▶ _Exercise directions_: Scan the lines below and report each one containing "skin" by copying it.

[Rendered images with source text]

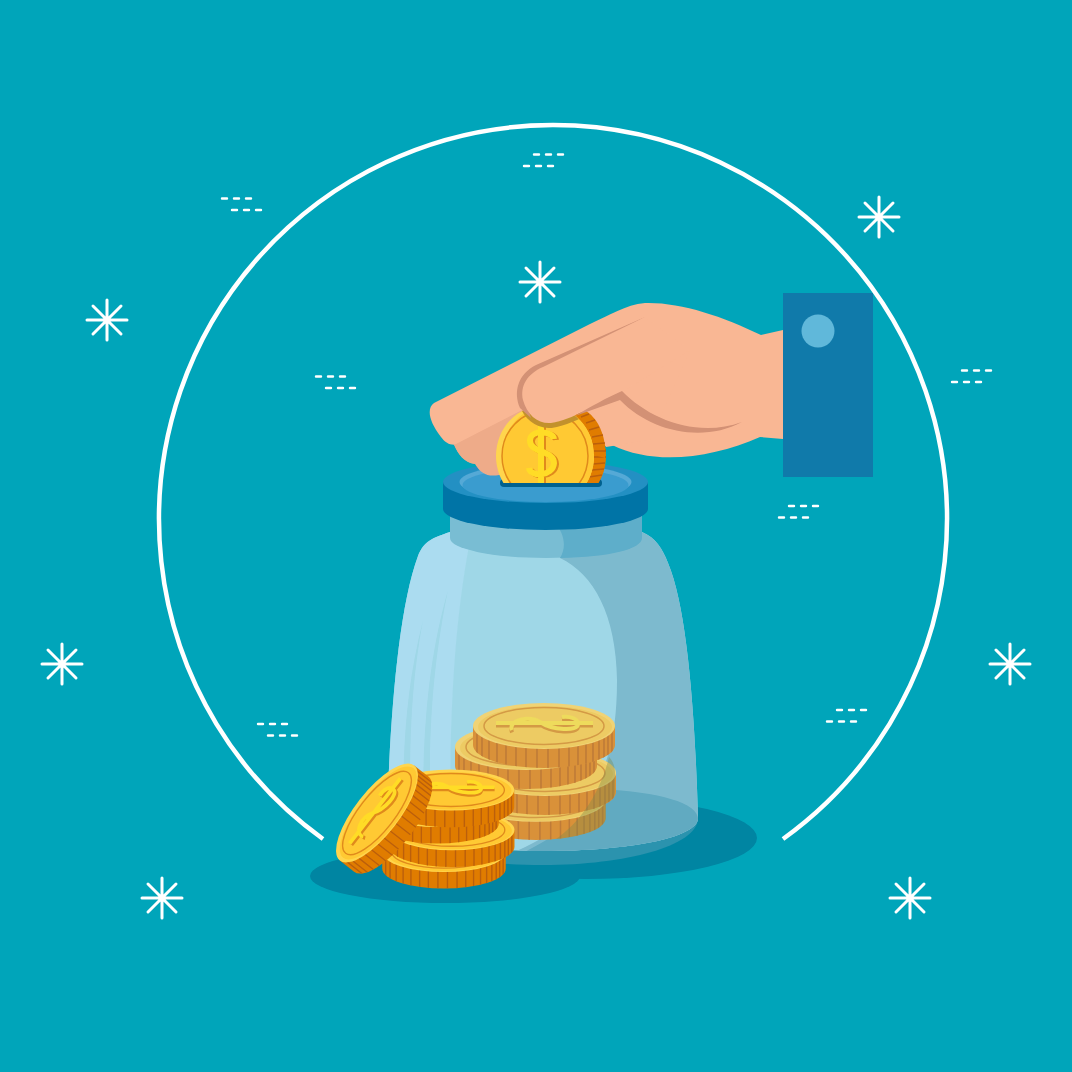
<!DOCTYPE html>
<html lang="en">
<head>
<meta charset="utf-8">
<title>Savings jar</title>
<style>
:root {
  --background: #00a5ba;
  --white: #fff;
  --shadow: #0085a2;
  --skin: #f9b794;
  --skin-mid: #eeab89;
  --skin-dark: #d39175;
  --sleeve: #107aaa;
  --button: #60b8da;
  --lid-side: #0074a6;
  --lid-top: #2390c3;
  --lid-ring: #55a9d6;
  --lid-inner: #3a9ccf;
  --slot: #00618f;
  --glass: #9fd7e7;
  --glass-light: #abdcf0;
  --glass-shade: #7dbace;
  --coin-face: #ffc933;
  --coin-rim: #ffd54d;
  --coin-line: #e08a1c;
  --coin-mark: #ffdc26;
  --coin-side: #e07c00;
  --coin-ridge: #bb5f0c;
}
html, body { margin: 0; overflow: hidden; background: var(--background); }
svg { display: block; width: 1072px; height: 1072px; }
.line { fill: none; stroke: var(--white); stroke-linecap: round; }
.face { fill: var(--coin-face); }
.rim { fill: var(--coin-rim); }
.ring { fill: none; stroke: var(--coin-line); stroke-width: 1.5; }
.side { fill: var(--coin-side); }
.ridge { fill: none; stroke: var(--coin-ridge); stroke-width: 1.6; }
.mark { fill: none; stroke: var(--coin-mark); }
.mark-shade { fill: none; stroke: var(--coin-line); }
.coins-in-jar {
  --coin-face: #edcb63;
  --coin-rim: #f0d375;
  --coin-line: #d49a45;
  --coin-mark: #eedb5c;
  --coin-side: #d99139;
  --coin-ridge: #bf7b38;
}
</style>
</head>
<body>
<svg viewBox="0 0 1072 1072" role="img" aria-label="A hand drops a coin into a savings jar">
  <defs>
    <g id="spark" class="line" stroke-width="3">
      <path d="M-20 0H20M0-20V20M-14-14L14 14M-14 14L14-14"/>
    </g>
    <path id="dash-row" class="line" stroke-width="2.4" d="M1 0H6M13 0H18M25 0H30"/>
    <g id="dashes-left">
      <use href="#dash-row" x="10"/>
      <use href="#dash-row" y="11.5"/>
    </g>
    <g id="dashes-right">
      <use href="#dash-row"/>
      <use href="#dash-row" x="10" y="11.5"/>
    </g>
    <clipPath id="coin-side-clip">
      <path d="M-71 0V19A71 23 0 0 0 71 19V0z"/>
    </clipPath>
    <path id="flat-dollar" d="M-48-3H49M-32 4C-36-7-14-10-4-4C8 4 34 6 34-2C34-7 27-10 18-9"/>
    <g id="coin">
      <path class="side" d="M-71 0V19A71 23 0 0 0 71 19V0z"/>
      <path class="ridge" clip-path="url(#coin-side-clip)" d="M-67 0V50M-62 0V50M-55 0V50M-47 0V50M-38 0V50M-28 0V50M-18 0V50M-7 0V50M4 0V50M15 0V50M25 0V50M34 0V50M42 0V50M49 0V50M55 0V50M60 0V50M64 0V50M68 0V50"/>
      <ellipse class="rim" rx="71" ry="23"/>
      <ellipse class="face" cx="1" cy="1" rx="67" ry="21"/>
      <ellipse class="ring" rx="60" ry="18.5"/>
    </g>
    <g id="marked-coin">
      <use href="#coin"/>
      <use href="#flat-dollar" y="2.5" class="mark-shade" stroke-width="4"/>
      <use href="#flat-dollar" class="mark" stroke-width="4"/>
    </g>
    <clipPath id="jar-clip">
      <path id="jar-body" d="M450 532C432 538 424 541 418 556C398 610 390 720 387 818C388 837 458 851 543 851C628 851 698 838 698 818C695 712 687 608 668 563C662 548 656 538 642 532z"/>
    </clipPath>
    <clipPath id="above-slot"><path d="M480 380H620V483H480z"/></clipPath>
    <clipPath id="inserted-face"><ellipse cx="545" cy="456" rx="49" ry="51"/></clipPath>
    <path id="upright-dollar" d="M541 424V486M554 439C553 431 531 429 530 440C529 453 554 450 554 463C553 477 530 477 529 468"/>
    <path id="thumb-shape" d="M645 317L543 367C527 374 520 386 523 400C527 415 538 424 551 423C573 420 594 404 622 392L690 350z"/>
  </defs>

  <rect width="1072" height="1072" fill="var(--background)"/>

  <g id="frame">
    <path class="line" stroke-width="4.5" style="stroke-linecap:butt" d="M323 839A394 394 0 1 1 783 839"/>
  </g>

  <g id="sparks">
    <use href="#spark" x="107" y="320"/>
    <use href="#spark" x="540" y="282"/>
    <use href="#spark" x="879" y="217"/>
    <use href="#spark" x="62" y="664"/>
    <use href="#spark" x="1010" y="664"/>
    <use href="#spark" x="162" y="898"/>
    <use href="#spark" x="910" y="898"/>
  </g>

  <g id="dash-pairs">
    <use href="#dashes-left" x="523" y="154.5"/>
    <use href="#dashes-left" x="951" y="370.5"/>
    <use href="#dashes-left" x="778" y="506"/>
    <use href="#dashes-left" x="826" y="710"/>
    <use href="#dashes-right" x="221" y="198.5"/>
    <use href="#dashes-right" x="315" y="376.5"/>
    <use href="#dashes-right" x="257" y="724"/>
  </g>

  <g id="ground-shadows" fill="var(--shadow)">
    <ellipse cx="586" cy="838" rx="171" ry="41"/>
    <ellipse cx="445" cy="876" rx="135" ry="27"/>
  </g>

  <g id="jar">
    <path fill="#2b93ae" d="M387 818C388 848 460 865 543 865C625 865 698 846 698 818z"/>
    <use href="#jar-body" fill="var(--glass)"/>
    <g clip-path="url(#jar-clip)">
      <path fill="var(--glass-light)" d="M380 530H472C455 615 450 700 450 820H380z"/>
      <path fill="var(--glass)" d="M448 590C431 650 424 710 423 790H430C429 710 436 650 448 590zM423 620C408 680 404 730 403 790H410C410 730 412 680 423 620z"/>
      <path fill="var(--glass-shade)" d="M560 558C594 574 616 615 617 680C617 772 590 820 512 853H710V530H560z"/>
      <path fill="#61aac1" d="M600 789C660 792 698 803 698 819V860H508C555 838 584 818 600 789z"/>
    </g>
    <g class="coins-in-jar">
      <use href="#coin" transform="translate(536 800) scale(.98 .95)"/>
      <use href="#coin" transform="translate(545 773)"/>
      <use href="#coin" transform="translate(526 747)"/>
      <use href="#marked-coin" transform="translate(544 726)"/>
      <path fill="#7d8a4b" opacity=".38" d="M609 757C600 795 578 824 556 839C585 836 605 829 606 818V803C613 800 616 795 615 788V773C615 767 613 761 609 757z"/>
    </g>
    <path fill="#79bdd3" d="M450 505V538A96 20 0 0 0 642 538V505z"/>
    <path fill="#5eaeca" d="M553 520C566 535 566 548 560 558C610 557 642 549 642 538V505z"/>
  </g>

  <g id="lid">
    <path fill="var(--lid-side)" d="M443 482V509A102.500 21 0 0 0 648 509V482z"/>
    <ellipse cx="545.5" cy="482" rx="102.5" ry="21" fill="var(--lid-top)"/>
    <ellipse cx="545.5" cy="482" rx="86" ry="18" fill="var(--lid-ring)"/>
    <ellipse cx="545.5" cy="485" rx="83" ry="17" fill="var(--lid-inner)"/>
    <rect x="500" y="479" width="102" height="8" rx="4" fill="var(--slot)"/>
  </g>

  <g id="hand">
    <path fill="var(--skin-mid)" d="M454 444C458 454 464 463 475 464C481 474 488 477 499 475L560 440L530 380z"/>
    <path fill="var(--skin)" d="M783 330L761 335C722 316 680 302 645 303C625 305 610 315 590 324L434 403C427 408 428 420 441 437C446 444 452 446 458 444L500 430L530 405L600 447L612 445C655 466 712 458 760 437L783 439z"/>
    <path fill="var(--skin-mid)" d="M454 445L528 407V430L500 475H490C483 473 478 469 476 464C465 463 458 454 454 445z"/>
  </g>

  <g id="inserted-coin" clip-path="url(#above-slot)">
    <ellipse class="side" cx="557" cy="456" rx="49" ry="51"/>
    <path class="ridge" d="M577 413L586 416M583 419L592 422M587 425L597 428M590 431L601 434M592 437L603 440M593 443L605 446M594 450H606M594 457H606M593 464L605 463M592 470L604 469M589 477L602 475"/>
    <ellipse class="rim" cx="545" cy="456" rx="49" ry="51"/>
    <ellipse class="face" cx="548" cy="456" rx="46" ry="50"/>
    <ellipse class="ring" cx="545" cy="456" rx="43" ry="45"/>
    <use href="#upright-dollar" x="2" y="1" class="mark-shade" stroke-width="6"/>
    <use href="#upright-dollar" class="mark" stroke-width="6"/>
    <g clip-path="url(#inserted-face)">
      <use href="#thumb-shape" fill="#c2912c" stroke="#c2912c" stroke-width="10"/>
    </g>
  </g>

  <g id="thumb">
    <path fill="var(--skin-dark)" d="M645 317L536 365C518 374 513 392 520 408L531 418L524 396L545 374z"/>
    <use href="#thumb-shape" fill="var(--skin)"/>
    <path fill="var(--skin)" d="M622 392L590 406L606 447L650 440L690 350z"/>
    <path fill="var(--coin-side)" d="M586 411C600 420 607 440 605 458L594 455C594 440 588 423 576 415z"/>
    <path class="ridge" d="M581 417L589 414M586 423L595 420M589 430L599 427M592 437L603 435M593 444L605 443M594 451H606"/>
    <path fill="var(--skin-dark)" d="M622 391C650 420 698 438 742 422C703 443 651 432 620 400L575 416C592 406 606 398 622 391z"/>
  </g>

  <g id="sleeve">
    <rect x="783" y="293" width="90" height="184" fill="var(--sleeve)"/>
    <circle cx="818" cy="331" r="16.5" fill="var(--button)"/>
  </g>

  <g id="coins-outside">
    <use href="#coin" transform="translate(444 852) scale(.87)"/>
    <use href="#coin" transform="translate(452 830) scale(.88)"/>
    <use href="#coin" transform="translate(437 807) scale(.87)"/>
    <use href="#marked-coin" transform="translate(451 790) scale(.89)"/>
    <use href="#marked-coin" transform="translate(377 813) rotate(-52) scale(.85 .95)"/>
  </g>
</svg>
</body>
</html>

▶ _Expected answer_:
  --skin: #f9b794;
  --skin-mid: #eeab89;
  --skin-dark: #d39175;
    <path fill="var(--skin-mid)" d="M454 444C458 454 464 463 475 464C481 474 488 477 499 475L560 440L530 380z"/>
    <path fill="var(--skin)" d="M783 330L761 335C722 316 680 302 645 303C625 305 610 315 590 324L434 403C427 408 428 420 441 437C446 444 452 446 458 444L500 430L530 405L600 447L612 445C655 466 712 458 760 437L783 439z"/>
    <path fill="var(--skin-mid)" d="M454 445L528 407V430L500 475H490C483 473 478 469 476 464C465 463 458 454 454 445z"/>
    <path fill="var(--skin-dark)" d="M645 317L536 365C518 374 513 392 520 408L531 418L524 396L545 374z"/>
    <use href="#thumb-shape" fill="var(--skin)"/>
    <path fill="var(--skin)" d="M622 392L590 406L606 447L650 440L690 350z"/>
    <path fill="var(--skin-dark)" d="M622 391C650 420 698 438 742 422C703 443 651 432 620 400L575 416C592 406 606 398 622 391z"/>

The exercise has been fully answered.